(REQUIRED WORK):
Only a number is wanted here: the count of lines in the entries below that contain the word "body".
*** DATASET RECORDS ***
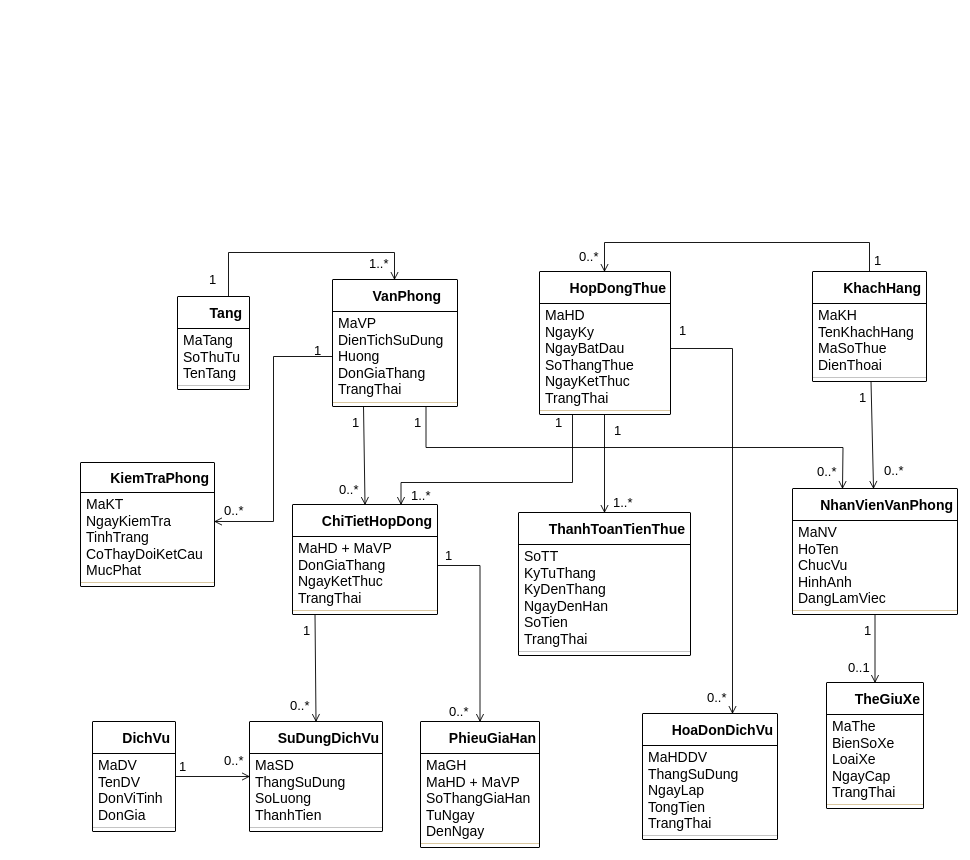
<!DOCTYPE html>
<html lang="vi">
<head>
<meta charset="utf-8">
<title>Class diagram</title>
<style>
:root { --ink: #000; --paper: #fff; --rule-grey: #c4c4c4; --rule-tan: #d9c7a0; }
* { box-sizing: border-box; margin: 0; padding: 0; }
html, body { width: 970px; height: 860px; overflow: hidden; background: var(--paper); }
.diagram { position: relative; width: 970px; height: 860px; color: var(--ink); font: 14px/16.5px "Liberation Sans", Arial, sans-serif; }
.links { position: absolute; inset: 0; }
.links path { fill: none; stroke: var(--ink); stroke-width: 0.9; }
.links text { font-size: 13px; fill: var(--ink); }
.entity { position: absolute; left: var(--x); top: var(--y); width: var(--w); height: var(--h); display: flex; flex-direction: column; border: 1px solid var(--ink); border-radius: 1px; background: var(--paper); white-space: nowrap; }
.entity h2 { flex: none; height: 32px; padding: 1px var(--inset, 4px) 0 0; border-bottom: 1px solid var(--ink); font-size: 14px; line-height: 31px; text-align: right; }
.entity ul { flex: 1; list-style: none; padding: 3px 0 0 5px; border-bottom: 1px solid var(--rule-grey); margin-bottom: 3px; }
.entity.tan ul { border-color: var(--rule-tan); }
#tang { --x: 177px; --y: 296px; --w: 73px; --h: 94px; --inset: 7px; }
#van-phong { --x: 332px; --y: 279px; --w: 126px; --h: 128px; --inset: 16px; }
#hop-dong-thue { --x: 539px; --y: 271px; --w: 132px; --h: 144px; }
#khach-hang { --x: 812px; --y: 271px; --w: 115px; --h: 111px; --inset: 5px; }
#kiem-tra-phong { --x: 80px; --y: 462px; --w: 135px; --h: 125px; --inset: 5px; }
#kiem-tra-phong h2 { height: 30px; line-height: 29px; }
#chi-tiet-hop-dong { --x: 292px; --y: 504px; --w: 146px; --h: 111px; --inset: 5px; }
#thanh-toan-tien-thue { --x: 518px; --y: 512px; --w: 173px; --h: 144px; --inset: 5px; }
#nhan-vien-van-phong { --x: 792px; --y: 488px; --w: 166px; --h: 127px; }
#dich-vu { --x: 92px; --y: 721px; --w: 84px; --h: 111px; --inset: 5px; }
#su-dung-dich-vu { --x: 249px; --y: 721px; --w: 134px; --h: 111px; --inset: 3px; }
#phieu-gia-han { --x: 420px; --y: 721px; --w: 120px; --h: 127px; --inset: 3px; }
#hoa-don-dich-vu { --x: 642px; --y: 713px; --w: 136px; --h: 127px; }
#the-giu-xe { --x: 826px; --y: 682px; --w: 98px; --h: 127px; --inset: 3px; }
</style>
</head>
<body>
<main class="diagram">

<section class="entity" id="tang"><h2>Tang</h2>
<ul><li>MaTang</li><li>SoThuTu</li><li>TenTang</li></ul></section>

<section class="entity tan" id="van-phong"><h2>VanPhong</h2>
<ul><li>MaVP</li><li>DienTichSuDung</li><li>Huong</li><li>DonGiaThang</li><li>TrangThai</li></ul></section>

<section class="entity tan" id="hop-dong-thue"><h2>HopDongThue</h2>
<ul><li>MaHD</li><li>NgayKy</li><li>NgayBatDau</li><li>SoThangThue</li><li>NgayKetThuc</li><li>TrangThai</li></ul></section>

<section class="entity" id="khach-hang"><h2>KhachHang</h2>
<ul><li>MaKH</li><li>TenKhachHang</li><li>MaSoThue</li><li>DienThoai</li></ul></section>

<section class="entity tan" id="kiem-tra-phong"><h2>KiemTraPhong</h2>
<ul><li>MaKT</li><li>NgayKiemTra</li><li>TinhTrang</li><li>CoThayDoiKetCau</li><li>MucPhat</li></ul></section>

<section class="entity tan" id="chi-tiet-hop-dong"><h2>ChiTietHopDong</h2>
<ul><li>MaHD + MaVP</li><li>DonGiaThang</li><li>NgayKetThuc</li><li>TrangThai</li></ul></section>

<section class="entity" id="thanh-toan-tien-thue"><h2>ThanhToanTienThue</h2>
<ul><li>SoTT</li><li>KyTuThang</li><li>KyDenThang</li><li>NgayDenHan</li><li>SoTien</li><li>TrangThai</li></ul></section>

<section class="entity tan" id="nhan-vien-van-phong"><h2>NhanVienVanPhong</h2>
<ul><li>MaNV</li><li>HoTen</li><li>ChucVu</li><li>HinhAnh</li><li>DangLamViec</li></ul></section>

<section class="entity" id="dich-vu"><h2>DichVu</h2>
<ul><li>MaDV</li><li>TenDV</li><li>DonViTinh</li><li>DonGia</li></ul></section>

<section class="entity" id="su-dung-dich-vu"><h2>SuDungDichVu</h2>
<ul><li>MaSD</li><li>ThangSuDung</li><li>SoLuong</li><li>ThanhTien</li></ul></section>

<section class="entity tan" id="phieu-gia-han"><h2>PhieuGiaHan</h2>
<ul><li>MaGH</li><li>MaHD + MaVP</li><li>SoThangGiaHan</li><li>TuNgay</li><li>DenNgay</li></ul></section>

<section class="entity" id="hoa-don-dich-vu"><h2>HoaDonDichVu</h2>
<ul><li>MaHDDV</li><li>ThangSuDung</li><li>NgayLap</li><li>TongTien</li><li>TrangThai</li></ul></section>

<section class="entity tan" id="the-giu-xe"><h2>TheGiuXe</h2>
<ul><li>MaThe</li><li>BienSoXe</li><li>LoaiXe</li><li>NgayCap</li><li>TrangThai</li></ul></section>

<svg class="links" width="970" height="860" viewBox="0 0 970 860" aria-label="Relationships">
<defs>
<marker id="arrow" markerUnits="userSpaceOnUse" markerWidth="10" markerHeight="10" refX="8" refY="5" orient="auto"><path d="M1 1.4 8 5 1 8.6"/></marker>
</defs>
<g class="connectors" marker-end="none">
<path marker-end="url(#arrow)" d="M213 296.5H228.5V252.5H394.5V279"/>
<path marker-end="url(#arrow)" d="M869.5 271V242.5H604.5V271"/>
<path marker-end="url(#arrow)" d="M332 356.5H273.5V521.5H215"/>
<path marker-end="url(#arrow)" d="M363.5 406 365 504"/>
<path marker-end="url(#arrow)" d="M426 406V447.5H843L842.5 488"/>
<path marker-end="url(#arrow)" d="M572.5 414V482.5H401V504"/>
<path marker-end="url(#arrow)" d="M604.5 414V512"/>
<path marker-end="url(#arrow)" d="M670 348.5H732.5V713"/>
<path marker-end="url(#arrow)" d="M871 381 873.5 488"/>
<path marker-end="url(#arrow)" d="M875 614V682"/>
<path marker-end="url(#arrow)" d="M315 614 316 721"/>
<path marker-end="url(#arrow)" d="M437 565.5H480V721"/>
<path marker-end="url(#arrow)" d="M176 776.5H249"/>
</g>
<g class="cardinalities">
<text x="209" y="284">1</text><text x="369" y="268">1..*</text>
<text x="874" y="265">1</text><text x="579" y="261">0..*</text>
<text x="314" y="355">1</text><text x="224" y="515">0..*</text>
<text x="352" y="427">1</text><text x="339" y="494">0..*</text>
<text x="414" y="427">1</text><text x="817" y="476">0..*</text>
<text x="555" y="427">1</text><text x="411" y="500">1..*</text>
<text x="614" y="435">1</text><text x="613" y="507">1..*</text>
<text x="679" y="335">1</text><text x="707" y="702">0..*</text>
<text x="859" y="402">1</text><text x="884" y="475">0..*</text>
<text x="864" y="635">1</text><text x="848" y="672">0..1</text>
<text x="303" y="635">1</text><text x="290" y="710">0..*</text>
<text x="445" y="560">1</text><text x="449" y="716">0..*</text>
<text x="179" y="771">1</text><text x="224" y="765">0..*</text>
</g>
</svg>
</main>
</body>
</html>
*** End of DATASET RECORDS ***
(TASK RESPONSE):
3